SCI survivors frequently struggle with maintaining an active lifestyle—especially immediately after their injury. Being restricted to a bed or wheelchair may lead to a more sedentary lifestyle. This, in turn, can lead to the development of sores, circulatory issues, and muscle atrophy. Engaging in physical therapy and maintaining a more active lifestyle can help improve an SCI survivor’s overall health and wellness.
Sexual dysfunction is extremely common among SCI survivors. Men may have difficulty achieving an erection while women may not be able to achieve lubrication. However, this does not necessarily preclude a healthy sex life.
For men, the use of certain medications, penile vibrators, and other assistive tools can help with erectile dysfunction.
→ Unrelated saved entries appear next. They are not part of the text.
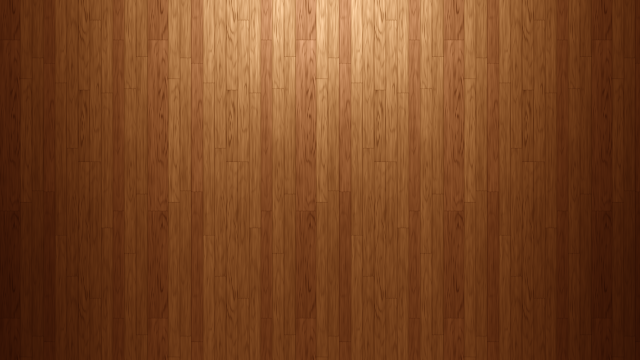
Give the GLSL for this texture, as a WebGL 1 fragment shader.

```glsl
precision highp float;
// Vertical wooden floor planks with cathedral grain under a warm spotlight from the top.
uniform vec2 u_resolution;

// Lengths are in canvas heights, with y measured down from the top.
const vec2 TILE = vec2(0.411, 0.773);   // repeat of the plank layout
const float TILE_LEFT = -0.0678;        // a tile edge, relative to the centre
const float WIDE_PLANK = 0.0575;        // first plank of each tile
const float NARROW_COUNT = 11.0;        // remaining planks of each tile
const float SEAM_WIDTH = 0.0014;
const float SIDE_SEAM_DEPTH = 0.13;
const float END_SEAM_DEPTH = 0.08;
const float TONE_VARIATION = 0.07;
const float GRAIN_DEPTH = 0.12;
const float RING_DEPTH = 0.20;
const float TOP_LIGHT = 0.655;
const float BOTTOM_LIGHT = 0.43;
const float SIDE_SHADE = 0.50;
const float GLOW = 0.25;
const vec2 GLOW_SIZE = vec2(0.40, 0.33);
const vec3 WOOD_TINT = vec3(1.0, 0.83, 0.65);
const vec3 WOOD_GAMMA = vec3(1.0, 1.52, 2.3);

float hash(vec2 p) {
  return fract(sin(dot(p, vec2(127.1, 311.7))) * 4375.85);
}

vec2 gradient(vec2 cell) {
  float angle = 6.2832 * hash(cell);
  return vec2(cos(angle), sin(angle));
}

float gradientNoise(vec2 p) {
  vec2 i = floor(p);
  vec2 f = p - i;
  vec2 u = f * f * f * (f * (f * 6.0 - 15.0) + 10.0);
  vec2 e = vec2(1.0, 0.0);
  float a = dot(gradient(i), f);
  float b = dot(gradient(i + e.xy), f - e.xy);
  float c = dot(gradient(i + e.yx), f - e.yx);
  float d = dot(gradient(i + e.xx), f - e.xx);
  return mix(mix(a, b, u.x), mix(c, d, u.x), u.y);
}

float isColumn(float column, float index) {
  return 1.0 - step(0.5, abs(column - index));
}

// First joint height and length of the first board in a column.
vec2 boardSpan(float column) {
  vec2 span = vec2(0.773 * hash(vec2(column, 4.0)), 0.30 + 0.17 * hash(vec2(column, 9.0)));
  float reddish = isColumn(column, 0.0) + isColumn(column, 9.0);
  span = mix(span, vec2(0.111, 0.475), reddish);
  span = mix(span, vec2(0.250, 0.199), isColumn(column, 6.0));
  span = mix(span, vec2(0.449, 0.380), isColumn(column, 7.0));
  return mix(span, vec2(0.157, 0.382), isColumn(column, 11.0));
}

// Nested, stretched rings around the heart of a board.
float ringLines(vec2 q, float seed) {
  float warp = gradientNoise(q * vec2(70.0, 14.0) + seed * 31.0);
  float fine = gradientNoise(q * vec2(230.0, 40.0) + seed * 17.0);
  float radius = length(q * vec2(1.0, 0.13)) + 0.006 * warp + 0.0015 * fine;
  float wave = 0.5 + 0.5 * sin(radius * 1000.0 + seed * 6.0);
  float broken = smoothstep(-0.35, 0.35, gradientNoise(q * vec2(60.0, 22.0) + seed * 53.0));
  return wave * wave * wave * broken * exp(-radius * 28.0);
}

float spotlight(float x, float down) {
  float base = mix(TOP_LIGHT, BOTTOM_LIGHT, smoothstep(-0.25, 1.1, down) * 1.15 - 0.1);
  base *= 1.0 - SIDE_SHADE * smoothstep(0.25, 0.98, abs(x));
  vec2 g = vec2(x, down) / GLOW_SIZE;
  return base + GLOW * exp(-dot(g, g));
}

void main() {
  float pixel = 1.0 / u_resolution.y;
  vec2 p = gl_FragCoord.xy * pixel;
  float x = p.x - 0.5 * u_resolution.x * pixel;
  float down = 1.0 - p.y;

  // Plank column and position across it
  float tileX = mod(x - TILE_LEFT, TILE.x);
  float narrow = (TILE.x - WIDE_PLANK) / NARROW_COUNT;
  float column = max(0.0, floor((tileX - WIDE_PLANK) / narrow) + 1.0);
  float width = column < 0.5 ? WIDE_PLANK : narrow;
  float left = column < 0.5 ? 0.0 : WIDE_PLANK + (column - 1.0) * narrow;
  float across = tileX - left;

  // Board within the column
  vec2 span = boardSpan(column);
  float along = mod(down - span.x, TILE.y);
  float second = step(span.y, along);
  float boardLength = mix(span.y, TILE.y - span.y, second);
  float local = along - second * span.y;
  float seed = hash(vec2(column + 2.0, second + 5.0));

  // Reddish dark columns, paler neighbours and random board tones
  float dark = isColumn(column, 0.0) + isColumn(column, 3.0) + isColumn(column, 9.0);
  float pale = isColumn(column, 4.0) + isColumn(column, 8.0) + isColumn(column, 1.0);
  float tone = 1.03 - 0.07 * dark + 0.03 * pale + TONE_VARIATION * (seed - 0.5);

  // Streaks, pores and heart rings
  vec2 g = vec2(across, local) + seed * 7.0;
  float grain = gradientNoise(g * vec2(130.0, 7.0)) + 0.8 * gradientNoise(g * vec2(260.0, 28.0));
  float heart = width * mix(0.25 + 0.5 * seed, 0.7, isColumn(column, 0.0));
  vec2 q = vec2(across - heart, local - 0.5 * boardLength);
  float figured = max(isColumn(column, 0.0), isColumn(column, 6.0));
  float rings = ringLines(q, seed) * mix(0.4 + 0.5 * seed, 1.4, figured);
  tone *= 1.0 + GRAIN_DEPTH * grain - RING_DEPTH * rings;

  // Faint seams between boards
  float sideGap = min(across, width - across);
  float endGap = min(local, boardLength - local);
  float reach = SEAM_WIDTH + 0.6 * pixel;
  tone *= 1.0 - SIDE_SEAM_DEPTH * (1.0 - smoothstep(0.0, reach, sideGap));
  tone *= 1.0 - END_SEAM_DEPTH * (1.0 - smoothstep(0.0, reach, endGap));

  float level = clamp(spotlight(x, down) * tone, 0.0, 1.0);
  vec3 color = WOOD_TINT * pow(vec3(level), WOOD_GAMMA);
  color.g *= 1.0 - 0.04 * dark;
  gl_FragColor = vec4(color, 1.0);
}
```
For women, exploring the use of other erogenous zones, foreplay, and lubricants can help supplement a loss of sensation in the sexual organs.
It can also help to consult with a urologist or fertility specialist to address issues with sexual function or fertility.
Incomplete SCIs can often cause abnormal sensations of pain. This is often from overused muscles, pressure sores, or partially damaged nerve connections. Depending on the cause of the pain, doctors may prescribe pain medications, physical therapy regimens, or some medical devices to help patients manage or reduce their pain.
A sudden loss of freedom of movement and ability can easily lead to depression for many SCI survivors.
For many, the support of friends and family, and even other SCI survivors, can be a crucial tool for fighting off the effects of depression. Additionally, psychiatrists may prescribe certain medications to help stabilize an SCI survivor’s mood.
Preventing spinal cord injuries requires an understanding of the risk factors that contribute to SCIs, and then taking steps to avoid or minimize those risks.
Since automobile accidents are the leading cause of spinal cord injuries, it is important to drive safely. Doing things like checking mirrors and blind spots before changing lanes, driving within the speed limit, and wearing a seat belt can all help to reduce the risk of suffering an SCI.
Remember, factors like speed, use of safety equipment, and direction of impact can all contribute to your risk of suffering fatal or debilitating injuries in an accident.
Diving accidents—particularly headfirst dives into shallow water—can easily lead to spinal cord injuries and even death. When preparing to dive into water, it is important to check the water’s depth first to confirm that there is enough room to dive safely.
Additionally, if jumping into water, it may be helpful to avoid diving headfirst to limit the risk of spine or head injury.
Falls can occur to anyone. For example, slip and fall incidents can happen while walking on a flat floor or people can fall off of ladders when trying to reach high objects or areas.
Preventing falls by keeping floors clear of clutter and spills, having help with keeping ladders stable, and avoiding walking on high and unstable surfaces can help to prevent falls at home or at work.
If playing a high-contact sport like football or hockey, it is important to wear appropriate safety equipment like helmets, padding, and gloves to prevent injuries. Even a low contact sport like baseball may require safety equipment like helmets to prevent injuries from getting hit with the ball.
According to the National Highway Traffic Safety Administration (NHTSA), “Every day, almost 30 people in the United States die in drunk-driving crashes.” The NHTSA also notes that 29% of motor vehicle traffic fatalities are caused by drunk drivers.
Being drunk impairs reaction speed, judgement, and physical coordination—all of which are important for safe driving. A drunk person is less likely to be able to brake quickly, maintain their lane, or to check their blind spots before switching lanes. They are more likely to run stop signs and red lights, which can cause a side-on crash (T-bone collision) that is more dangerous than even a head-on collision (many of a vehicle’s safety features are designed around head-on or rear-end impacts, not side impacts).